WHAT YOU WILL DO = In the data beneath this task, how many lines contain "show"? Answer with the number only.

[Stored dataset items]
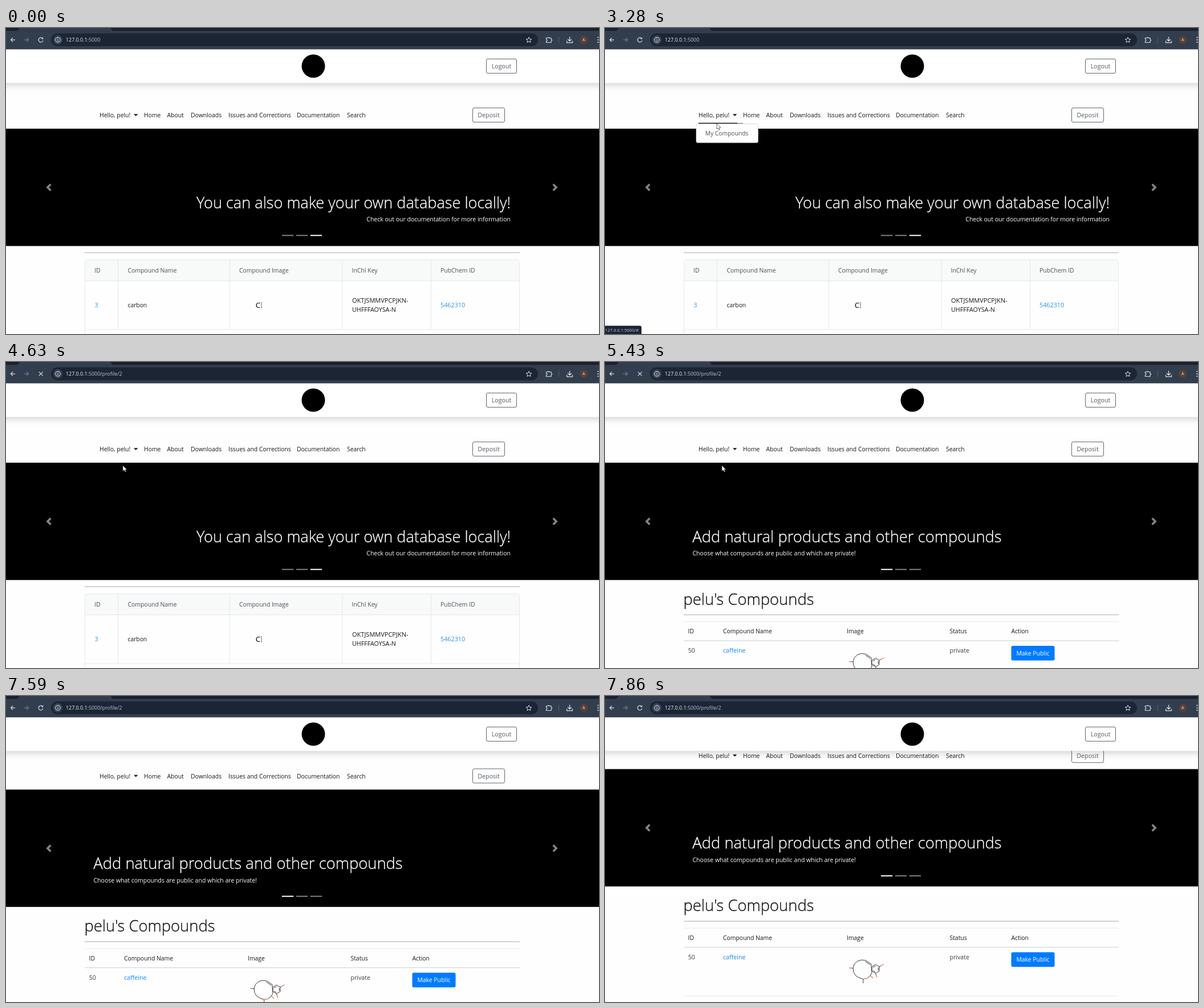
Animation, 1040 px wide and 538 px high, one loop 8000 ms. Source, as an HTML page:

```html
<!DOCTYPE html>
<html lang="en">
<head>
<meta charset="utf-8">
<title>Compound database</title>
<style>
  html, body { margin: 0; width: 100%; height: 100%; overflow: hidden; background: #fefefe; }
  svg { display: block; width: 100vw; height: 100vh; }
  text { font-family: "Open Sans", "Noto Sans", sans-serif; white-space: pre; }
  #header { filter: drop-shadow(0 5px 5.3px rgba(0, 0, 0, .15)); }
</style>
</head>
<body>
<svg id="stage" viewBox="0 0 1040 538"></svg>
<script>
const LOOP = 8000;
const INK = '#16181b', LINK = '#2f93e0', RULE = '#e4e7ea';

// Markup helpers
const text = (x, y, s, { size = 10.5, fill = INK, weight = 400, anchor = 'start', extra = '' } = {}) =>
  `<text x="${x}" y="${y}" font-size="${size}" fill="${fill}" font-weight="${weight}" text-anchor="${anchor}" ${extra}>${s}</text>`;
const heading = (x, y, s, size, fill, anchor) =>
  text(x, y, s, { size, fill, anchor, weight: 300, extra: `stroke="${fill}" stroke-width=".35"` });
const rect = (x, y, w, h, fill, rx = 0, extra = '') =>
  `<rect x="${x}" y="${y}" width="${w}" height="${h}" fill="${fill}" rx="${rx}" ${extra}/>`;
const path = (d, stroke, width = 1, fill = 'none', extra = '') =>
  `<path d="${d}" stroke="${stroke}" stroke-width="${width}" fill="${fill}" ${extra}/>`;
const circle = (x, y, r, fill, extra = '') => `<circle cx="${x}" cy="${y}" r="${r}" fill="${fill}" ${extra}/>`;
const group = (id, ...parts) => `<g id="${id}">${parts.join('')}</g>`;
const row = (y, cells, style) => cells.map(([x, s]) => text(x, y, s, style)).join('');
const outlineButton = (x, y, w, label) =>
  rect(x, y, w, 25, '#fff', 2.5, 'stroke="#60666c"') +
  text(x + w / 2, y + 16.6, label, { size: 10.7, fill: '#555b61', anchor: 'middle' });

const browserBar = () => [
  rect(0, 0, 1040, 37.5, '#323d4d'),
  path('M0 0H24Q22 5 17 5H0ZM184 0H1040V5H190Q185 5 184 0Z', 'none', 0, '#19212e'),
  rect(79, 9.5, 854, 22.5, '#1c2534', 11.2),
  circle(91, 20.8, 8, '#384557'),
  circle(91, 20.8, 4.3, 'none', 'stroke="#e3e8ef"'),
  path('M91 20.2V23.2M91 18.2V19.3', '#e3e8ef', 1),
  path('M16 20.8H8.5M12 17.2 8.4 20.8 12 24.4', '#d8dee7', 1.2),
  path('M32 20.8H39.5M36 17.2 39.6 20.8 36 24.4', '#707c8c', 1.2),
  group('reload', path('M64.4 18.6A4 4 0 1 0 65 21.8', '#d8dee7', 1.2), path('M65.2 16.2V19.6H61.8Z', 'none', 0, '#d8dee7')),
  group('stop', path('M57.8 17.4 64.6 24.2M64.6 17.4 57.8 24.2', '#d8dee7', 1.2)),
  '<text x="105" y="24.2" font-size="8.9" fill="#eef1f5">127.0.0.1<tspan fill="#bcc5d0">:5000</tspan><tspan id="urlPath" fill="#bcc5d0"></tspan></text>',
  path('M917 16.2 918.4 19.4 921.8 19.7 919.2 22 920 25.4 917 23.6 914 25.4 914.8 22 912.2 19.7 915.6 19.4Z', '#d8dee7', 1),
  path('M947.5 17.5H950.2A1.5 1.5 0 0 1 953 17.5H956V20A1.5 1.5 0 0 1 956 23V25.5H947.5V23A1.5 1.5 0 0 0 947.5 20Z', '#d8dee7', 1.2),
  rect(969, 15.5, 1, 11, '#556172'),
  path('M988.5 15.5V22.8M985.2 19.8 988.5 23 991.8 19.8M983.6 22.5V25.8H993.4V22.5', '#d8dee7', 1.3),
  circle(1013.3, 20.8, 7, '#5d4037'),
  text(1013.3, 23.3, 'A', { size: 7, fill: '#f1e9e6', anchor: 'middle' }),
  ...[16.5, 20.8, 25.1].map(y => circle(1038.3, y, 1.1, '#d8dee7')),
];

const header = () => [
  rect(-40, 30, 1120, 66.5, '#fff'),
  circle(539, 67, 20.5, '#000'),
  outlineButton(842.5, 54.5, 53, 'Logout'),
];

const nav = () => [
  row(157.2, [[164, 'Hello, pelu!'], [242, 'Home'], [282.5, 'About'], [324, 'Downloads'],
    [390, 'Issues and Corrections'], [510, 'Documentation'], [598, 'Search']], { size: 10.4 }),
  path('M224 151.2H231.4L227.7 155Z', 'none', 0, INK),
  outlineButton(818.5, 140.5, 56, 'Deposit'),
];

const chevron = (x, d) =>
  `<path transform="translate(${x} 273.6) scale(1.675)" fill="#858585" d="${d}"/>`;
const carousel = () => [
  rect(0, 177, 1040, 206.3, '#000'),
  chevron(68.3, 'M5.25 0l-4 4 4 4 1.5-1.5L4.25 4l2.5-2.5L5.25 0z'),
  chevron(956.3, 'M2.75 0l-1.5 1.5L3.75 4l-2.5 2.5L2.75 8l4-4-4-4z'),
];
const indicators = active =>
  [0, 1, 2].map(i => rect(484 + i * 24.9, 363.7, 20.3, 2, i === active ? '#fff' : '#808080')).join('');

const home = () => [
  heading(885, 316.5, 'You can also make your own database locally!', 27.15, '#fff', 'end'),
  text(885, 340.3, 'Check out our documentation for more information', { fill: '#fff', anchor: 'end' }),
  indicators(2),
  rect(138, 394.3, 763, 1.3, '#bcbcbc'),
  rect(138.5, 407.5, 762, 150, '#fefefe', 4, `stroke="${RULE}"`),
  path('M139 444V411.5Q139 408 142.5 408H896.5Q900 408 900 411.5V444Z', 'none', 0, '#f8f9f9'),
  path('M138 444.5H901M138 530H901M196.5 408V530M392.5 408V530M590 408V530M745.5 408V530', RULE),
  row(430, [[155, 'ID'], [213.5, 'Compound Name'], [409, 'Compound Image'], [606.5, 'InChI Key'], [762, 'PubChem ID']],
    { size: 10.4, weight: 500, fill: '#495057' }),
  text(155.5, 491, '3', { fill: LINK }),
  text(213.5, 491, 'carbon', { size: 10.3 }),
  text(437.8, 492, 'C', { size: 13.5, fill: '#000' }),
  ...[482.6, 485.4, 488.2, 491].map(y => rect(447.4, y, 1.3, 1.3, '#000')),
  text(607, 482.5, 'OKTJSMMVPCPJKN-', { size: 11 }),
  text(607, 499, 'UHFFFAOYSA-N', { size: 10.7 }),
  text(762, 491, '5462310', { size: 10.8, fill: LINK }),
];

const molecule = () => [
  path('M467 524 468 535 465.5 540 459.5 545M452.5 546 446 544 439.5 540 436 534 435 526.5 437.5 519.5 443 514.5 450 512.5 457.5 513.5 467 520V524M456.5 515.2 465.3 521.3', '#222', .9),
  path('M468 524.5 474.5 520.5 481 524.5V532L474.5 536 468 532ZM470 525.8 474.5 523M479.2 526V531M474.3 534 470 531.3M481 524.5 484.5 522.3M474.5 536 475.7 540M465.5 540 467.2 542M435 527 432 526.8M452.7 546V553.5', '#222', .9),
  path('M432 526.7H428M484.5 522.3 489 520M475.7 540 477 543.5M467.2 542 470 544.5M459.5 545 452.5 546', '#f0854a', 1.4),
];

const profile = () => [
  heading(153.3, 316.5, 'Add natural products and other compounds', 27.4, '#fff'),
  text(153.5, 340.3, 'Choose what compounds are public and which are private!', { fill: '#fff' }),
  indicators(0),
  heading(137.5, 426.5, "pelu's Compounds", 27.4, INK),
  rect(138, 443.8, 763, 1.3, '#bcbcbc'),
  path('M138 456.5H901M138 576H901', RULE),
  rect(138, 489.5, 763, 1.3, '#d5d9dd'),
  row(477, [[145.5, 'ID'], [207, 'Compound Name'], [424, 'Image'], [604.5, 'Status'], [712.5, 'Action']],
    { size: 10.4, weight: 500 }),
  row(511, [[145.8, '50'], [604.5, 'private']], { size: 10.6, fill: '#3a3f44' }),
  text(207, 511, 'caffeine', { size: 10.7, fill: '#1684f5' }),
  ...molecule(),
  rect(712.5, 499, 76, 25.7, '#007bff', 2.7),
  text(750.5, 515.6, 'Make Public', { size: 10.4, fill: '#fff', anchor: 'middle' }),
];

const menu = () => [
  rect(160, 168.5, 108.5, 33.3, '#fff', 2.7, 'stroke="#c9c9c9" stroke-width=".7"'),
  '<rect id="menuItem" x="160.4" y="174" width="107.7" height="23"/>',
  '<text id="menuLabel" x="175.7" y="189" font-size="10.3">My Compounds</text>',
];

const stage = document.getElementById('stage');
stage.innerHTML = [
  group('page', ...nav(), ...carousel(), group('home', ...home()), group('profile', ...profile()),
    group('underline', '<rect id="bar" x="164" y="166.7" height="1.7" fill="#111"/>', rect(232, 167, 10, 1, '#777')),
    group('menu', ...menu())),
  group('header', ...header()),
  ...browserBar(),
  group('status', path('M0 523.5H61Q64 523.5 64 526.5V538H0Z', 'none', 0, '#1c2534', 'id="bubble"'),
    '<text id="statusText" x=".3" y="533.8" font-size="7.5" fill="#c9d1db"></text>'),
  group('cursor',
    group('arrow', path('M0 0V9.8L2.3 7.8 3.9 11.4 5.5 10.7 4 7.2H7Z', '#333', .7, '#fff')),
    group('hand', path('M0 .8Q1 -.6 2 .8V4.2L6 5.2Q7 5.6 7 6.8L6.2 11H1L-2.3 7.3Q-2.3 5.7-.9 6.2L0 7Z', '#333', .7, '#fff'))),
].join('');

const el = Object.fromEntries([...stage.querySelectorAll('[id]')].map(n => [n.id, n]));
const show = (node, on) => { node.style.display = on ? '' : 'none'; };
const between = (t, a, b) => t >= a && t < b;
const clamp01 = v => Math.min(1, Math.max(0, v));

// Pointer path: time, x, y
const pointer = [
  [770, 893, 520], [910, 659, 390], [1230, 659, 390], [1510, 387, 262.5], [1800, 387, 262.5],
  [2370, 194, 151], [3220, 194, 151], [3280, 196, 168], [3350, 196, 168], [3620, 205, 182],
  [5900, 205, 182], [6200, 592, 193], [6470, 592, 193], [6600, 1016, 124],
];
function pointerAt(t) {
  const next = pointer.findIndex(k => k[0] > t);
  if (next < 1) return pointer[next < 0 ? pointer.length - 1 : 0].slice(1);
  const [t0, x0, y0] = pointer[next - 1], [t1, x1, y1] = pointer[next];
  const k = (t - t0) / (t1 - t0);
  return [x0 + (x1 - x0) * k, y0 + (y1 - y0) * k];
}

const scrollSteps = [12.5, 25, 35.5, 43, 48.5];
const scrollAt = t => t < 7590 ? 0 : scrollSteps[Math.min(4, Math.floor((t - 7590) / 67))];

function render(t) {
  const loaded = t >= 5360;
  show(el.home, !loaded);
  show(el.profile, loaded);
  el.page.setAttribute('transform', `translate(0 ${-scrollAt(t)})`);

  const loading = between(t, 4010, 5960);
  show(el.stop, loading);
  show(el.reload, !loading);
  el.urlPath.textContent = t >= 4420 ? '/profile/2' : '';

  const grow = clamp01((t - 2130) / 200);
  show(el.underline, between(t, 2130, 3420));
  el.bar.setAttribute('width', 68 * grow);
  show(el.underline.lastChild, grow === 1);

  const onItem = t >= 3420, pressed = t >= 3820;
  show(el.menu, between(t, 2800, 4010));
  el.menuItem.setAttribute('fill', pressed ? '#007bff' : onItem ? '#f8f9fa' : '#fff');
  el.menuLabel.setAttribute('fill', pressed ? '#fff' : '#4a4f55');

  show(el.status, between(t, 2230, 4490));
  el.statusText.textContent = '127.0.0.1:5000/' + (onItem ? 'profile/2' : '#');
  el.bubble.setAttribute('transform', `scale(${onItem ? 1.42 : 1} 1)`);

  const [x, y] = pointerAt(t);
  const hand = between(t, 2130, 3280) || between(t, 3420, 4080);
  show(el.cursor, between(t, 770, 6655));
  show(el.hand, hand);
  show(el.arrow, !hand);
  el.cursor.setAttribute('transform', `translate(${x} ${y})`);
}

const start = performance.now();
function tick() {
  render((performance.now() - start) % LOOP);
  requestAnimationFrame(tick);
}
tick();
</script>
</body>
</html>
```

ANSWER FOR THE TASK = 12